**Task objective:**
Could you restate the entries below word for word and leave out the pictures?

**Material for this exercise:**

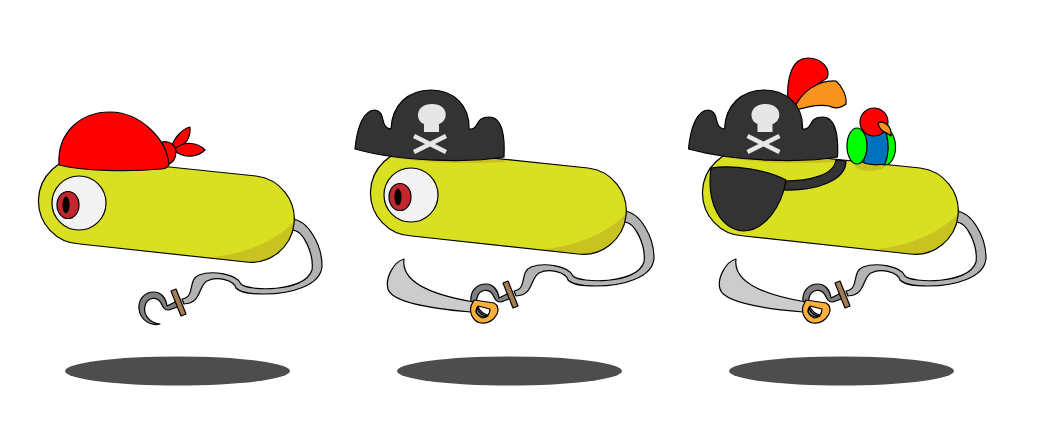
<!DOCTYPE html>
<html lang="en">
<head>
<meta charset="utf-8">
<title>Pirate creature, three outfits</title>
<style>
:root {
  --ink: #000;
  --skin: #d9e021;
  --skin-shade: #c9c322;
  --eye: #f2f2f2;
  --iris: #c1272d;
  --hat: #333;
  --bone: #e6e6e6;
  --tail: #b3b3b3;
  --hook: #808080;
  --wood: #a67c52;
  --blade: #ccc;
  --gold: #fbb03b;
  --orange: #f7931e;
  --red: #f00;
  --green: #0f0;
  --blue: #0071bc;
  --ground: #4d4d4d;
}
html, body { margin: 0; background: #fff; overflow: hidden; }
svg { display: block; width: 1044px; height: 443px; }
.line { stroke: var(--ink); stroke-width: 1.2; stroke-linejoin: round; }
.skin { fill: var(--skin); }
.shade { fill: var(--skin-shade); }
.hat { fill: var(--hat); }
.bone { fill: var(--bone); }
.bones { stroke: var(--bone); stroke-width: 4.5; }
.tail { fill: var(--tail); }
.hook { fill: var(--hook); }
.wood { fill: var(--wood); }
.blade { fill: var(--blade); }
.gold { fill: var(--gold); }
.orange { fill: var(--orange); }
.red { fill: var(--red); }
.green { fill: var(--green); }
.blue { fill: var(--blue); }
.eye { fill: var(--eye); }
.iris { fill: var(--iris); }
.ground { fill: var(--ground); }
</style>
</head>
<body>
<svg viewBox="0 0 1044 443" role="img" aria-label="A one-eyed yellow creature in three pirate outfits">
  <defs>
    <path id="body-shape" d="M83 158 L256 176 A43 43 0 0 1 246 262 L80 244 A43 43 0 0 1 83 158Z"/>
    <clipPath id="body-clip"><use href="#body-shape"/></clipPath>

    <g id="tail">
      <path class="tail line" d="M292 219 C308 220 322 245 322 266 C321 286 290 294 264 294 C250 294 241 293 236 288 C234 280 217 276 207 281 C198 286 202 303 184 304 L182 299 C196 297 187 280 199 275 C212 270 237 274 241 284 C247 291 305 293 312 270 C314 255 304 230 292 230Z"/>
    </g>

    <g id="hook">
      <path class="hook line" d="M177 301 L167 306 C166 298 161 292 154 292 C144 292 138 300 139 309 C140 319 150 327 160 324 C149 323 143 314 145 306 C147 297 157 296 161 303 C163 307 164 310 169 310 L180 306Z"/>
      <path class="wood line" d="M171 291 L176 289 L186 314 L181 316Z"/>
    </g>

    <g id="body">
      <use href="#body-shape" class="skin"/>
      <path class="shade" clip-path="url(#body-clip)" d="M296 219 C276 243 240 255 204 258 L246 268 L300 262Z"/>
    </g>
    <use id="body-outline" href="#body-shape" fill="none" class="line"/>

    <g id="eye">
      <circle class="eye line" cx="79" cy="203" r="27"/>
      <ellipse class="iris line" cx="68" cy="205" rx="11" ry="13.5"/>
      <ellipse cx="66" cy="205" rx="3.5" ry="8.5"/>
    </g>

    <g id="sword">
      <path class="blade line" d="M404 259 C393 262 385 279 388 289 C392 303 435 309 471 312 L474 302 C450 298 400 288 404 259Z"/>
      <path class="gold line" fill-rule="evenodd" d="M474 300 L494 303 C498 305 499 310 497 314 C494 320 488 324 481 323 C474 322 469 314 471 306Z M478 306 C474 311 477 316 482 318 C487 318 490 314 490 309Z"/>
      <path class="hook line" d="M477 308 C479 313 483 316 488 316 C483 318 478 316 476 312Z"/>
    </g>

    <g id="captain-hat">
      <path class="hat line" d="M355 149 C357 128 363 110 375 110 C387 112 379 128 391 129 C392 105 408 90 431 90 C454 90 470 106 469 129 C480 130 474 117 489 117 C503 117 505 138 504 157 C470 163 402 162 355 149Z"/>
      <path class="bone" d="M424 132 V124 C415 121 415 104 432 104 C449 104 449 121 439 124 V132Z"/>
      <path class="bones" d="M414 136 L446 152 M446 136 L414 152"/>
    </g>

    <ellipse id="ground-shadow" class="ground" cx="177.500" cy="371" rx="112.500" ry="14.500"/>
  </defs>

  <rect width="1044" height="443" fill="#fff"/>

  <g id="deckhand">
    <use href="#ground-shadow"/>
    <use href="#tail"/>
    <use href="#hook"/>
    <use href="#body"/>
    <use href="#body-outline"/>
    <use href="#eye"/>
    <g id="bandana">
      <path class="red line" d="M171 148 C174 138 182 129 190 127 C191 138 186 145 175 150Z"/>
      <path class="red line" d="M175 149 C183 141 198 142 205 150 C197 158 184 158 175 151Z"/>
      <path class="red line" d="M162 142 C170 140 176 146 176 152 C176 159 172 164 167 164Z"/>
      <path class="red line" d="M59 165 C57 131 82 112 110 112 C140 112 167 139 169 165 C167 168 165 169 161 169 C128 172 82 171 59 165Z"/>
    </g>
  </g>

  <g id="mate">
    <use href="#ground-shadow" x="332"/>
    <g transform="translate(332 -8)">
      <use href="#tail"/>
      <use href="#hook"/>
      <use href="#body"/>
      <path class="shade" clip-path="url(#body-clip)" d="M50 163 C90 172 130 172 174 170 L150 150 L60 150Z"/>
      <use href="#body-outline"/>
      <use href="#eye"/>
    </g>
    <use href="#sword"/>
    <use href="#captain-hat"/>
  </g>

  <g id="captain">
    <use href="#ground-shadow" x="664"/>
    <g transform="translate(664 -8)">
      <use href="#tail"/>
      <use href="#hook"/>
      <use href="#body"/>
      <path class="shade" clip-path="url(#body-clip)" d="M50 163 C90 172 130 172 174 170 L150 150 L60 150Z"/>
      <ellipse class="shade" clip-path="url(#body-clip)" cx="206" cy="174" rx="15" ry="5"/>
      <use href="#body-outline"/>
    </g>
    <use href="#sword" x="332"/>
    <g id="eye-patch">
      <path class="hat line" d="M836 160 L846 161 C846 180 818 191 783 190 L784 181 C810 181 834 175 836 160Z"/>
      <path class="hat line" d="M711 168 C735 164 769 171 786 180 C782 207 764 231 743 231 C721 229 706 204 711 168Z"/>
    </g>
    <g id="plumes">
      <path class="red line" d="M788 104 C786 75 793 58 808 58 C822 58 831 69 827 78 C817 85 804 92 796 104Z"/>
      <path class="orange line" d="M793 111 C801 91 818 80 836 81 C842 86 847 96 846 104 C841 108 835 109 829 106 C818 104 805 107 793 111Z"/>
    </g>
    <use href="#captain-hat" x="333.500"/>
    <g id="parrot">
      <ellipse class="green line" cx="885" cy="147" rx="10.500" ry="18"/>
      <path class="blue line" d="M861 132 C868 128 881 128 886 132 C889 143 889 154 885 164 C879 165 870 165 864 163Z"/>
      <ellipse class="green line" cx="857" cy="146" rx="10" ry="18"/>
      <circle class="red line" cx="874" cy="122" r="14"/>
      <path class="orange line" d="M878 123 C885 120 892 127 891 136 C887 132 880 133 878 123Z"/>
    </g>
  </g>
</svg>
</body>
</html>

**Task solution:**
<!DOCTYPE html>
<html lang="en">
<head>
<meta charset="utf-8">
<title>Pirate creature, three outfits</title>
<style>
:root {
  --ink: #000;
  --skin: #d9e021;
  --skin-shade: #c9c322;
  --eye: #f2f2f2;
  --iris: #c1272d;
  --hat: #333;
  --bone: #e6e6e6;
  --tail: #b3b3b3;
  --hook: #808080;
  --wood: #a67c52;
  --blade: #ccc;
  --gold: #fbb03b;
  --orange: #f7931e;
  --red: #f00;
  --green: #0f0;
  --blue: #0071bc;
  --ground: #4d4d4d;
}
html, body { margin: 0; background: #fff; overflow: hidden; }
svg { display: block; width: 1044px; height: 443px; }
.line { stroke: var(--ink); stroke-width: 1.2; stroke-linejoin: round; }
.skin { fill: var(--skin); }
.shade { fill: var(--skin-shade); }
.hat { fill: var(--hat); }
.bone { fill: var(--bone); }
.bones { stroke: var(--bone); stroke-width: 4.5; }
.tail { fill: var(--tail); }
.hook { fill: var(--hook); }
.wood { fill: var(--wood); }
.blade { fill: var(--blade); }
.gold { fill: var(--gold); }
.orange { fill: var(--orange); }
.red { fill: var(--red); }
.green { fill: var(--green); }
.blue { fill: var(--blue); }
.eye { fill: var(--eye); }
.iris { fill: var(--iris); }
.ground { fill: var(--ground); }
</style>
</head>
<body>
<svg viewBox="0 0 1044 443" role="img" aria-label="A one-eyed yellow creature in three pirate outfits">
  <defs>
    <path id="body-shape" d="M83 158 L256 176 A43 43 0 0 1 246 262 L80 244 A43 43 0 0 1 83 158Z"/>
    <clipPath id="body-clip"><use href="#body-shape"/></clipPath>

    <g id="tail">
      <path class="tail line" d="M292 219 C308 220 322 245 322 266 C321 286 290 294 264 294 C250 294 241 293 236 288 C234 280 217 276 207 281 C198 286 202 303 184 304 L182 299 C196 297 187 280 199 275 C212 270 237 274 241 284 C247 291 305 293 312 270 C314 255 304 230 292 230Z"/>
    </g>

    <g id="hook">
      <path class="hook line" d="M177 301 L167 306 C166 298 161 292 154 292 C144 292 138 300 139 309 C140 319 150 327 160 324 C149 323 143 314 145 306 C147 297 157 296 161 303 C163 307 164 310 169 310 L180 306Z"/>
      <path class="wood line" d="M171 291 L176 289 L186 314 L181 316Z"/>
    </g>

    <g id="body">
      <use href="#body-shape" class="skin"/>
      <path class="shade" clip-path="url(#body-clip)" d="M296 219 C276 243 240 255 204 258 L246 268 L300 262Z"/>
    </g>
    <use id="body-outline" href="#body-shape" fill="none" class="line"/>

    <g id="eye">
      <circle class="eye line" cx="79" cy="203" r="27"/>
      <ellipse class="iris line" cx="68" cy="205" rx="11" ry="13.5"/>
      <ellipse cx="66" cy="205" rx="3.5" ry="8.5"/>
    </g>

    <g id="sword">
      <path class="blade line" d="M404 259 C393 262 385 279 388 289 C392 303 435 309 471 312 L474 302 C450 298 400 288 404 259Z"/>
      <path class="gold line" fill-rule="evenodd" d="M474 300 L494 303 C498 305 499 310 497 314 C494 320 488 324 481 323 C474 322 469 314 471 306Z M478 306 C474 311 477 316 482 318 C487 318 490 314 490 309Z"/>
      <path class="hook line" d="M477 308 C479 313 483 316 488 316 C483 318 478 316 476 312Z"/>
    </g>

    <g id="captain-hat">
      <path class="hat line" d="M355 149 C357 128 363 110 375 110 C387 112 379 128 391 129 C392 105 408 90 431 90 C454 90 470 106 469 129 C480 130 474 117 489 117 C503 117 505 138 504 157 C470 163 402 162 355 149Z"/>
      <path class="bone" d="M424 132 V124 C415 121 415 104 432 104 C449 104 449 121 439 124 V132Z"/>
      <path class="bones" d="M414 136 L446 152 M446 136 L414 152"/>
    </g>

    <ellipse id="ground-shadow" class="ground" cx="177.500" cy="371" rx="112.500" ry="14.500"/>
  </defs>

  <rect width="1044" height="443" fill="#fff"/>

  <g id="deckhand">
    <use href="#ground-shadow"/>
    <use href="#tail"/>
    <use href="#hook"/>
    <use href="#body"/>
    <use href="#body-outline"/>
    <use href="#eye"/>
    <g id="bandana">
      <path class="red line" d="M171 148 C174 138 182 129 190 127 C191 138 186 145 175 150Z"/>
      <path class="red line" d="M175 149 C183 141 198 142 205 150 C197 158 184 158 175 151Z"/>
      <path class="red line" d="M162 142 C170 140 176 146 176 152 C176 159 172 164 167 164Z"/>
      <path class="red line" d="M59 165 C57 131 82 112 110 112 C140 112 167 139 169 165 C167 168 165 169 161 169 C128 172 82 171 59 165Z"/>
    </g>
  </g>

  <g id="mate">
    <use href="#ground-shadow" x="332"/>
    <g transform="translate(332 -8)">
      <use href="#tail"/>
      <use href="#hook"/>
      <use href="#body"/>
      <path class="shade" clip-path="url(#body-clip)" d="M50 163 C90 172 130 172 174 170 L150 150 L60 150Z"/>
      <use href="#body-outline"/>
      <use href="#eye"/>
    </g>
    <use href="#sword"/>
    <use href="#captain-hat"/>
  </g>

  <g id="captain">
    <use href="#ground-shadow" x="664"/>
    <g transform="translate(664 -8)">
      <use href="#tail"/>
      <use href="#hook"/>
      <use href="#body"/>
      <path class="shade" clip-path="url(#body-clip)" d="M50 163 C90 172 130 172 174 170 L150 150 L60 150Z"/>
      <ellipse class="shade" clip-path="url(#body-clip)" cx="206" cy="174" rx="15" ry="5"/>
      <use href="#body-outline"/>
    </g>
    <use href="#sword" x="332"/>
    <g id="eye-patch">
      <path class="hat line" d="M836 160 L846 161 C846 180 818 191 783 190 L784 181 C810 181 834 175 836 160Z"/>
      <path class="hat line" d="M711 168 C735 164 769 171 786 180 C782 207 764 231 743 231 C721 229 706 204 711 168Z"/>
    </g>
    <g id="plumes">
      <path class="red line" d="M788 104 C786 75 793 58 808 58 C822 58 831 69 827 78 C817 85 804 92 796 104Z"/>
      <path class="orange line" d="M793 111 C801 91 818 80 836 81 C842 86 847 96 846 104 C841 108 835 109 829 106 C818 104 805 107 793 111Z"/>
    </g>
    <use href="#captain-hat" x="333.500"/>
    <g id="parrot">
      <ellipse class="green line" cx="885" cy="147" rx="10.500" ry="18"/>
      <path class="blue line" d="M861 132 C868 128 881 128 886 132 C889 143 889 154 885 164 C879 165 870 165 864 163Z"/>
      <ellipse class="green line" cx="857" cy="146" rx="10" ry="18"/>
      <circle class="red line" cx="874" cy="122" r="14"/>
      <path class="orange line" d="M878 123 C885 120 892 127 891 136 C887 132 880 133 878 123Z"/>
    </g>
  </g>
</svg>
</body>
</html>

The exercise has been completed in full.